PQ magazine is for part qualified accountants.
Read the latest web issue here – if you like what you see sign up today
How to give great financial presentations
Peter Simons has some advice on an activity that scares many of you witless – giving a presentation to your firm’s top brass
You’ve analysed the data. You’ve derived the insights and understood the implications to the business. Job done? If only business was that simple. Understanding the numbers and their meaning is only one piece of the puzzle. Effectively communicating the data and telling the story behind the numbers is the other piece. To do this you might need to give a presentation – and this is where many start to worry.
To help accountants ease their fears the AICPA partnered with communications experts Peter A. Margaritis and Jennifer Elder to create a new CGMA guide: ‘Six rules to delivering a powerful financial presentation’. This brief helps finance professionals prepare and deliver powerful presentations. Here are the six rules to guide you on your next financial presentation.
1. It’s all about the audience
Before you start preparing your presentation think about your audience. Accounting and finance types mainly use the left part of their brain, the side responsible for language, logic and analytical thinking. Sales and marketing people make more use of the right part of the brain, responsible for intuition and creativity. For them less is more, and many try to avoid getting into too much detail and information, especially when it is about numbers. So the big question is, how can you deliver the financial information that is needed without confusing your listeners? The answer is, you need to tell them what they want to hear first and then continue with what they need to know. This way you’ll have their attention right from the start.
2. Let go of the need for perfection
Nobody likes making mistakes. That’s one of the reasons why so many people hate giving presentations – when you are thinking on your feet, mistakes simply will happen. If you make a mistake, the most important thing to remember is: do not panic. Panicking will cause you to forget to breathe, meaning that your brain won’t get enough oxygen, and your performance will not be as cogent as it could be. If you make a mistake, pause to regain your composure and continue. It’s natural to do this while speaking so your audience won’t notice that you are trying to calm down. A good training tool is to take a video of yourself while practising and watch it. This will help you learn from your mistakes and give you more confidence.
3. Grab the audience’s attention
While much communication tends to be short and quick these days, telling a good story will always grab the attention of your audience. And a human angle will make it even more interesting. One of Steve Jobs’ most famous speeches is his Stanford Commencement Address from 2005, which has been watched more than 26 million times on YouTube. In this speech he tells three stories about crucial moments in his life – and it is these personal stories that have made his speech so compelling.
Adding a human angle and relatable context, even in a financial presentation, will help you communicate information effectively.

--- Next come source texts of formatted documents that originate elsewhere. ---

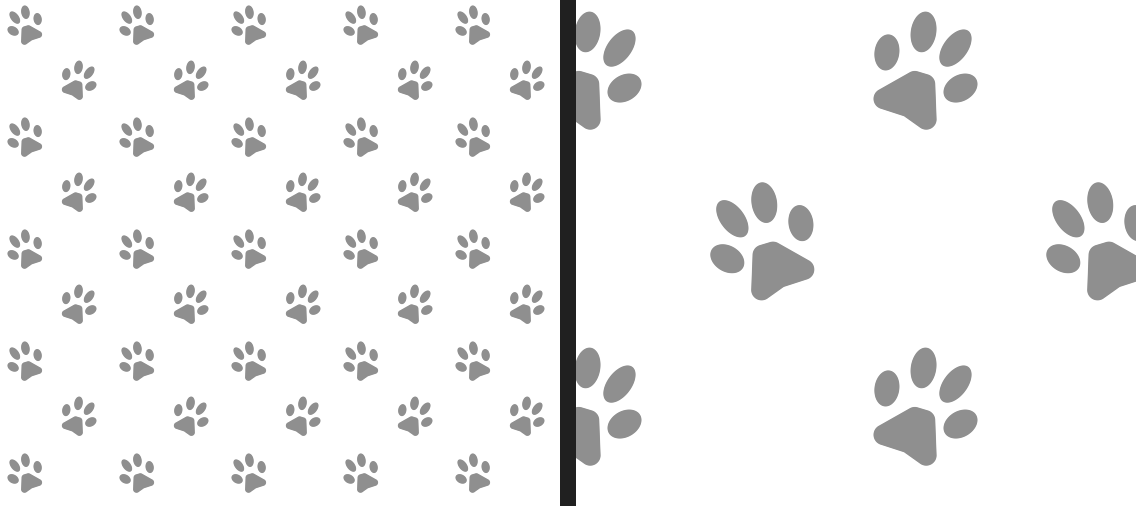
Left: the whole. Right: its middle third, enlarged.
Give the GLSL for this pattern, as a WebGL 1 fragment shader.

```glsl
precision highp float;
// Grey paw prints on white: five square cells across the canvas, each holding
// a print and its mirror image on a diagonal. A print is four tilted ellipses
// for the toes and a rounded polygon for the pad; a cell is 100 units wide.

uniform vec2 u_resolution;

// Approximate distance to an ellipse whose long axis leans right by some degrees.
float toe(vec2 p, vec2 center, vec2 radii, float lean) {
  float a = radians(lean);
  p -= center;
  vec2 q = vec2(p.x * cos(a) - p.y * sin(a), p.x * sin(a) + p.y * cos(a));
  float k = length(q / radii);
  return k * (k - 1.0) / max(length(q / (radii * radii)), 0.001);
}

// Adds one polygon edge: x keeps the squared distance, y the inside sign.
vec2 addEdge(vec2 state, vec2 p, vec2 a, vec2 b) {
  vec2 e = b - a;
  vec2 w = p - a;
  vec2 r = w - e * clamp(dot(w, e) / dot(e, e), 0.0, 1.0);
  bool above = p.y >= a.y;
  bool below = p.y < b.y;
  bool leftSide = e.x * w.y > e.y * w.x;
  if ((above && below && leftSide) || (!above && !below && !leftSide)) {
    state.y = -state.y;
  }
  return vec2(min(state.x, dot(r, r)), state.y);
}

// Pad: a lopsided triangle with a blunt top and a slightly hollow lower edge.
float pad(vec2 p) {
  vec2 corner[5];
  corner[0] = vec2(-12.2, -8.2);
  corner[1] = vec2(-3.0, -3.0);
  corner[2] = vec2(0.0, -3.9);
  corner[3] = vec2(0.4, -14.3);
  corner[4] = vec2(-4.8, -10.6);
  vec2 state = vec2(1.0e5, 1.0);
  for (int i = 0; i < 4; i++) {
    state = addEdge(state, p, corner[i], corner[i + 1]);
  }
  state = addEdge(state, p, corner[4], corner[0]);
  return state.y * sqrt(state.x) - 3.1;
}

float paw(vec2 p) {
  float d = pad(p);
  d = min(d, toe(p, vec2(-11.3, 5.6), vec2(3.7, 5.4), 8.0));
  d = min(d, toe(p, vec2(-0.4, 11.7), vec2(3.8, 6.1), 9.0));
  d = min(d, toe(p, vec2(9.1, 6.9), vec2(3.6, 6.4), 37.0));
  return min(d, toe(p, vec2(10.6, -5.0), vec2(3.9, 5.4), 60.0));
}

void main() {
  // Cells are counted from the top left corner.
  float pixel = 500.0 / u_resolution.x;
  vec2 fromTop = vec2(gl_FragCoord.x, u_resolution.y - gl_FragCoord.y);
  vec2 cell = mod(fromTop * pixel, 100.0);

  // The upper print is mirrored left to right, the lower one is not.
  float upper = paw((vec2(22.3, 22.6) - cell));
  float lower = paw((cell - vec2(70.5, 71.8)) * vec2(1.0, -1.0));
  float d = min(upper, lower);

  float ink = 1.0 - smoothstep(-0.6 * pixel, 0.6 * pixel, d);
  gl_FragColor = vec4(vec3(mix(1.0, 0.56, ink)), 1.0);
}
```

4. Tell the story behind the numbers
When explaining highly technical accounting details do it in a way that doesn’t use slides packed with raw data. It’s important to translate the data you have into information and knowledge about what actions your audience needs to take.
The numbers and figures alone won’t be useful to your colleagues. It’s not just about how much your revenue increased, for example, it’s about why it increased and who played an important role in this. That’s your story behind the numbers.
5. Use pictures to enhance the data
Using visuals will help with your storytelling as it gives context to the information and illustrates the point you are trying to make.
If you pack your slides with too much data your audience will focus on reading it instead of on you. When you present information like sales, gross profit or net income you can also illustrate your point by putting data into charts instead of using only numbers.
Avoid jargon. If you are speaking to people from elsewhere in the business, most of your audience will probably not understand the technical language of accountancy. So you need to make your financial presentation as simple as possible and understandable to everyone.
Take a tip from Warren Buffett: pretend you are addressing a member of your family.
So to summarise, giving a convincing financial presentation is about grabbing the attention of the audience by telling the story behind the numbers; using pictures or graphics; and using language everybody understands. By following the above six rules and practising, practising, practising, everyone can become a better financial storyteller. To download ‘Six rules to delivering a powerful financial presentation’ go to www.cgma.org/resources/reports.
• Peter Simons is Associate Director of Research and Development – Management Accounting, Association of International Certified Professional Accountants
[«all Career Advice]
Subscribe to RSS